This is out of about 300 posts . Of course you should not just be a dedicated follower of fashion and read the top 13, you should read them all.

David King also started posting in the Fall, so I expect to see his posts in this list next year.

The Transportationist’s most popular posts of 2013 may also be of interest. (I did 39 on last year list, so I am 67% more discerning this year). Note, my biggest posts last year were much bigger than my biggest posts in 2013.

Streets.mn also has a list of popular posts; all my posts for streets.mn are cross-listed here, but tend to get views over there.

A Great Migration: The Transportationist.org is Moving to WordPress

Joad

The Transportationist.org blog is moving (for some of the reasons described in No Comment).

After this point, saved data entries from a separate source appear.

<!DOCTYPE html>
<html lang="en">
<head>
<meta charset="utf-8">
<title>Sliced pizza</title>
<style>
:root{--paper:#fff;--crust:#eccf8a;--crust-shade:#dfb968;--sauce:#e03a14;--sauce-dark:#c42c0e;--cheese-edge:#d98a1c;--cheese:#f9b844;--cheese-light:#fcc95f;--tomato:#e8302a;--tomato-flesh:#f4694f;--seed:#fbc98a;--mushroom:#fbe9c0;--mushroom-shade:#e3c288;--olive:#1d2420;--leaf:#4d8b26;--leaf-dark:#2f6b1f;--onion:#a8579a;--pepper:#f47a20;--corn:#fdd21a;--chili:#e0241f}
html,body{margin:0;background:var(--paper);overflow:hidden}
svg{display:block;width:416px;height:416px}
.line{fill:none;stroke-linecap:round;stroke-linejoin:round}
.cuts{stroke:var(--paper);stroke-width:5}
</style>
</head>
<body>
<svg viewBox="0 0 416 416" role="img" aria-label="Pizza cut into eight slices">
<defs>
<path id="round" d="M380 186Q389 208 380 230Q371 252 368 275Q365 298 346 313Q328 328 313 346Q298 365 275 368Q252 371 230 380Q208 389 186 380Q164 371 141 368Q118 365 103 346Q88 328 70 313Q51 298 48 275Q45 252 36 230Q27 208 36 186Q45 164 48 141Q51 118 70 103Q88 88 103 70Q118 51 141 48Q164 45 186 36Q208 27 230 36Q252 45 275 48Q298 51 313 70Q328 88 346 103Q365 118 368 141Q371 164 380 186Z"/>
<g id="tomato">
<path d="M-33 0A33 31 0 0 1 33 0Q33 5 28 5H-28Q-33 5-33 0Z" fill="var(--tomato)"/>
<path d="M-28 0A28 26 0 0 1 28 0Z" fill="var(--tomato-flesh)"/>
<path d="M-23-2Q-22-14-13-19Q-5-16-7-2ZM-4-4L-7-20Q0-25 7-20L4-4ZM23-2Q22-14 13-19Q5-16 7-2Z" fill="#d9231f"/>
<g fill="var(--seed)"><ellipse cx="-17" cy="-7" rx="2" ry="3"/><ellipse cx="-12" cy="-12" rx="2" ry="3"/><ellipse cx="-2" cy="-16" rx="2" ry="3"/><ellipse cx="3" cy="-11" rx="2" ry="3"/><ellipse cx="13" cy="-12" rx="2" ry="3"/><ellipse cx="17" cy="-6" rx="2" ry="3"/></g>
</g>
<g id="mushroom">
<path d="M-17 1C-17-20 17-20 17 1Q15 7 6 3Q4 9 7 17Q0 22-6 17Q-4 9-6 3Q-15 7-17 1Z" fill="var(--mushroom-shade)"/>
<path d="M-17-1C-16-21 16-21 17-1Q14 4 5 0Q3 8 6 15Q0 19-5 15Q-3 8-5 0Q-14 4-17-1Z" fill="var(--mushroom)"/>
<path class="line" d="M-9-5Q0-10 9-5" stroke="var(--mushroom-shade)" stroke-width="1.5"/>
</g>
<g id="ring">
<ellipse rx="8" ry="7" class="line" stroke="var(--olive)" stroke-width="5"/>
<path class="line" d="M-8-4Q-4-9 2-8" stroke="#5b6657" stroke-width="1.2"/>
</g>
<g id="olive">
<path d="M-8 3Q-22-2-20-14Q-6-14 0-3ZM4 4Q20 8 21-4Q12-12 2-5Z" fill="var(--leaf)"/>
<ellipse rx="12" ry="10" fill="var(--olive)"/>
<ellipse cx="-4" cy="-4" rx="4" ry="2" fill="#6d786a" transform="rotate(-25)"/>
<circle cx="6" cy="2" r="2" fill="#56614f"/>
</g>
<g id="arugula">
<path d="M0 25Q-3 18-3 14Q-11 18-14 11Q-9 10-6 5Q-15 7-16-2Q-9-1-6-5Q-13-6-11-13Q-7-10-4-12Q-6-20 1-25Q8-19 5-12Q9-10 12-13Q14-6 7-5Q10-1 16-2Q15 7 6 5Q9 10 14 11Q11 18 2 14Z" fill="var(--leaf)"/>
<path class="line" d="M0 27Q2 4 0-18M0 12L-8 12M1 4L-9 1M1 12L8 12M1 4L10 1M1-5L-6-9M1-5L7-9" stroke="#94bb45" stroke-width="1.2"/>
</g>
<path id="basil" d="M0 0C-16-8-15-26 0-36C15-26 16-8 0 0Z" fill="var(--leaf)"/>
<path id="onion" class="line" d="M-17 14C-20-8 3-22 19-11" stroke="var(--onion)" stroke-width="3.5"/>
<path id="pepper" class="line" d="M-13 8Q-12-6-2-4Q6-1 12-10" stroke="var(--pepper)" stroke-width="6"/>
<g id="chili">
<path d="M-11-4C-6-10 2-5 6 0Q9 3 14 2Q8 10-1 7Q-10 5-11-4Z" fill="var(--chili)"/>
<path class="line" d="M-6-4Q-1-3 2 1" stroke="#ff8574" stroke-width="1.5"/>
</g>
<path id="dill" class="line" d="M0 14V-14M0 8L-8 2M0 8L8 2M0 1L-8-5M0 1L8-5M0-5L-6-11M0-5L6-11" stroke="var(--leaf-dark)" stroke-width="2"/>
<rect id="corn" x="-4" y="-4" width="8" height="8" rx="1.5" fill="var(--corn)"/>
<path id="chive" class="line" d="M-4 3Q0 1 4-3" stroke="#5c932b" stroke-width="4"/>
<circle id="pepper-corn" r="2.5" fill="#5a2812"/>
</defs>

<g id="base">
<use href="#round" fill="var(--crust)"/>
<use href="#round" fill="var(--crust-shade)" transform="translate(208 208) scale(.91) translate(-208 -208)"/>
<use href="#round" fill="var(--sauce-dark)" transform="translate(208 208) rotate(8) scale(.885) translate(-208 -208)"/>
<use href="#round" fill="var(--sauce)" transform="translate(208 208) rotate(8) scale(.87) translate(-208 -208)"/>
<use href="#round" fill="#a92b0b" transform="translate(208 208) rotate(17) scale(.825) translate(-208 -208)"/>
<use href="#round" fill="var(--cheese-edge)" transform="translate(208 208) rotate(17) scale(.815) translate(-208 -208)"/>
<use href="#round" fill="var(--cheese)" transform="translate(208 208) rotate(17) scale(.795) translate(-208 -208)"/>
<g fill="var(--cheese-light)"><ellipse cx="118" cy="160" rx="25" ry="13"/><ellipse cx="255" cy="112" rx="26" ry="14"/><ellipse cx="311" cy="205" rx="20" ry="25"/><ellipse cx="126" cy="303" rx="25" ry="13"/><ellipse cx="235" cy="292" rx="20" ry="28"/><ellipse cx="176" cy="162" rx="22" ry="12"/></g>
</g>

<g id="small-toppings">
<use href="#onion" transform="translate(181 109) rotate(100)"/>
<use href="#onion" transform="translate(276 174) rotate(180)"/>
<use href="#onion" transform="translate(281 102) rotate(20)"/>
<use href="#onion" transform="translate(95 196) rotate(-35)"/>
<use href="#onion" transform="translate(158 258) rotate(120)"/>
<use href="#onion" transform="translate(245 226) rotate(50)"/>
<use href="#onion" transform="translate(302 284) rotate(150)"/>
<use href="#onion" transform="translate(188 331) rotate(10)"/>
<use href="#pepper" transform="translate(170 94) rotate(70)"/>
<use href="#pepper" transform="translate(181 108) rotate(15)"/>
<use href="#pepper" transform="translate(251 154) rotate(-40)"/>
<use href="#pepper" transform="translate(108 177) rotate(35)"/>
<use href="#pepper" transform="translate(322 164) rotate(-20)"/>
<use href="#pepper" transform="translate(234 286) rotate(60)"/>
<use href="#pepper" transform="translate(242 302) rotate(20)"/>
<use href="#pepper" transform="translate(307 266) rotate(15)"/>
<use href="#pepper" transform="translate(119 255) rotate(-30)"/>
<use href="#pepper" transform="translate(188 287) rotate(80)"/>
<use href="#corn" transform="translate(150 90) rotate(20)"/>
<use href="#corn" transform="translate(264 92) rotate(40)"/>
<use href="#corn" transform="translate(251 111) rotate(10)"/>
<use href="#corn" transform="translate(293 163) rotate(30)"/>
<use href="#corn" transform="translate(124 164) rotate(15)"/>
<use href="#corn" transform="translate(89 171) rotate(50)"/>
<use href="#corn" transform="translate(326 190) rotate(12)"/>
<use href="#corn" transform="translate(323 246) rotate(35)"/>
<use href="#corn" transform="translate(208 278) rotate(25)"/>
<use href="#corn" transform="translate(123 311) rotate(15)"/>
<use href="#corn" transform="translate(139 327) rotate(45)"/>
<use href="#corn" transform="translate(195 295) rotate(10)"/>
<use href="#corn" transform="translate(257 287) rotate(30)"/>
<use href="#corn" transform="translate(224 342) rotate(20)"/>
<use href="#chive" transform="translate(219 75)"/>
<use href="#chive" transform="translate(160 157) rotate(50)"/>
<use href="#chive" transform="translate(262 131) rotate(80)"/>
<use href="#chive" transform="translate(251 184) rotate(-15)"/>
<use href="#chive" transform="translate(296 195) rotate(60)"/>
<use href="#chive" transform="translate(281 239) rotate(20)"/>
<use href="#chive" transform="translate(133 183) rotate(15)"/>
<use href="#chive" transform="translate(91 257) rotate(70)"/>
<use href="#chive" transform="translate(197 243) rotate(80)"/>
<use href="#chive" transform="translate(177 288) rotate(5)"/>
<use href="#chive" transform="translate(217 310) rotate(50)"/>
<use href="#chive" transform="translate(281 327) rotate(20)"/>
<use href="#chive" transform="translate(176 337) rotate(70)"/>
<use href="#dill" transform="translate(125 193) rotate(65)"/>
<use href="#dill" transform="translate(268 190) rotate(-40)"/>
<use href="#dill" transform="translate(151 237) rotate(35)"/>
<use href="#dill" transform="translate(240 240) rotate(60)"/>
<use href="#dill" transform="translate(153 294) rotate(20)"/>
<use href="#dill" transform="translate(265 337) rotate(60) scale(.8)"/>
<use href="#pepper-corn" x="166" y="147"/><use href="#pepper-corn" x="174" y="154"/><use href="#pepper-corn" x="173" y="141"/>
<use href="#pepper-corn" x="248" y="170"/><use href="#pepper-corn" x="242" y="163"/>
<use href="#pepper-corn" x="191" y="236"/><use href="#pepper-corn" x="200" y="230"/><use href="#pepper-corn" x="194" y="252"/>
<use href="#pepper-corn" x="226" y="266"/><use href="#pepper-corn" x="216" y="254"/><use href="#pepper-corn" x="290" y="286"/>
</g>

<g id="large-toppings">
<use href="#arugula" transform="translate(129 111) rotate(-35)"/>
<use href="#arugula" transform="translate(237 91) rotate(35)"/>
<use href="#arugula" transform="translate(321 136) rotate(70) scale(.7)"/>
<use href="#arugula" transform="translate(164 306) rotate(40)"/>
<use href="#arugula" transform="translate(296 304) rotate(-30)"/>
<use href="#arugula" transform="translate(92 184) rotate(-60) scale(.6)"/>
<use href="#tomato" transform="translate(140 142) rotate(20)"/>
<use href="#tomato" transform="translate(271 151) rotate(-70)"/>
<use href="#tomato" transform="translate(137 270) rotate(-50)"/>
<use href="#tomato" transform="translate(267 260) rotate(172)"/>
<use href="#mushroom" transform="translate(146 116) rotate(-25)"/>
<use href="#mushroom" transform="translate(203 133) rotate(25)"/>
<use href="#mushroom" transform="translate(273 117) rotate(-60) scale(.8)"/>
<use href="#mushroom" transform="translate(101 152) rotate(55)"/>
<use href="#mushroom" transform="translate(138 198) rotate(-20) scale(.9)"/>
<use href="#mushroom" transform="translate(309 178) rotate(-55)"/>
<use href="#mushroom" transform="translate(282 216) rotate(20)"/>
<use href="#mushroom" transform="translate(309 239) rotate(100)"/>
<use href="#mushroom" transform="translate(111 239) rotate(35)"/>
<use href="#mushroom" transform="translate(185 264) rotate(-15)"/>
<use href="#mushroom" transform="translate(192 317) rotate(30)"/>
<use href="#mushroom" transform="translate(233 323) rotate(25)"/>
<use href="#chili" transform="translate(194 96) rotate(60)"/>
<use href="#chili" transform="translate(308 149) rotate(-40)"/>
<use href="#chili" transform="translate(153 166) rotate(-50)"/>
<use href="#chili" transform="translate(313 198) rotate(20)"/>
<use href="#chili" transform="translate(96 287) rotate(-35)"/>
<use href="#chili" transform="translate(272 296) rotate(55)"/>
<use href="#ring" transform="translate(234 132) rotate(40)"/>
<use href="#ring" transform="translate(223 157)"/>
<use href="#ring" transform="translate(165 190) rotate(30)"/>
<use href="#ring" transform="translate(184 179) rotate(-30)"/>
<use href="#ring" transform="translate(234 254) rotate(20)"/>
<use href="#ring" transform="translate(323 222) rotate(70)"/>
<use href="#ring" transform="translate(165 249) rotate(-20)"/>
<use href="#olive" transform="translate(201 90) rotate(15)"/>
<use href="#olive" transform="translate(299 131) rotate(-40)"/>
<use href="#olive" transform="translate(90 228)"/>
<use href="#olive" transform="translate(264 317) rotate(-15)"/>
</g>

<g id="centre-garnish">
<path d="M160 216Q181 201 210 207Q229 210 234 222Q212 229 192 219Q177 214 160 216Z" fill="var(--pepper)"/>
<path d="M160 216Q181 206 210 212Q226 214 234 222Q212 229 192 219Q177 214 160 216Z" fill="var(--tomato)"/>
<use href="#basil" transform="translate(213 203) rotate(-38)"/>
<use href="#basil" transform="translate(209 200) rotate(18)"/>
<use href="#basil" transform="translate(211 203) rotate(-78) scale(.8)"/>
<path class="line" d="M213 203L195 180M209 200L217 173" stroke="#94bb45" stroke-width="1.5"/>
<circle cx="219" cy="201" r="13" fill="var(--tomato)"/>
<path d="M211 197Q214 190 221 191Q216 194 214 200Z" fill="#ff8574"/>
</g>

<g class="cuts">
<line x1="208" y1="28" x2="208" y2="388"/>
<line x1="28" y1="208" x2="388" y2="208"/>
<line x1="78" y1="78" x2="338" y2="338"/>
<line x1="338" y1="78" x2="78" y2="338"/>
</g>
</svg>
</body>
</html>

Does this matter to you?

If you use Twitter to read it: No

If you use Facebook to read it: No

If you use LinkedIn to read it: No

If you use Transportationist.org to read it: No

If you use http://blog.umn.edu/levin031 : YES … Go to http://transportationist.org

If you use an RSS feed of http://blog.umn.edu/levin031 from Google Reader or any other RSS Reader: YES … Subscribe to http://transportationist.org/feed/. Also note that Google Reader will be disappearing.

(I use FeedBin and Reeder now).

The old site will be there for a long time to preserve existing links in, but it will not be updated.

Thanks for your patience. Let me know if you spot problems.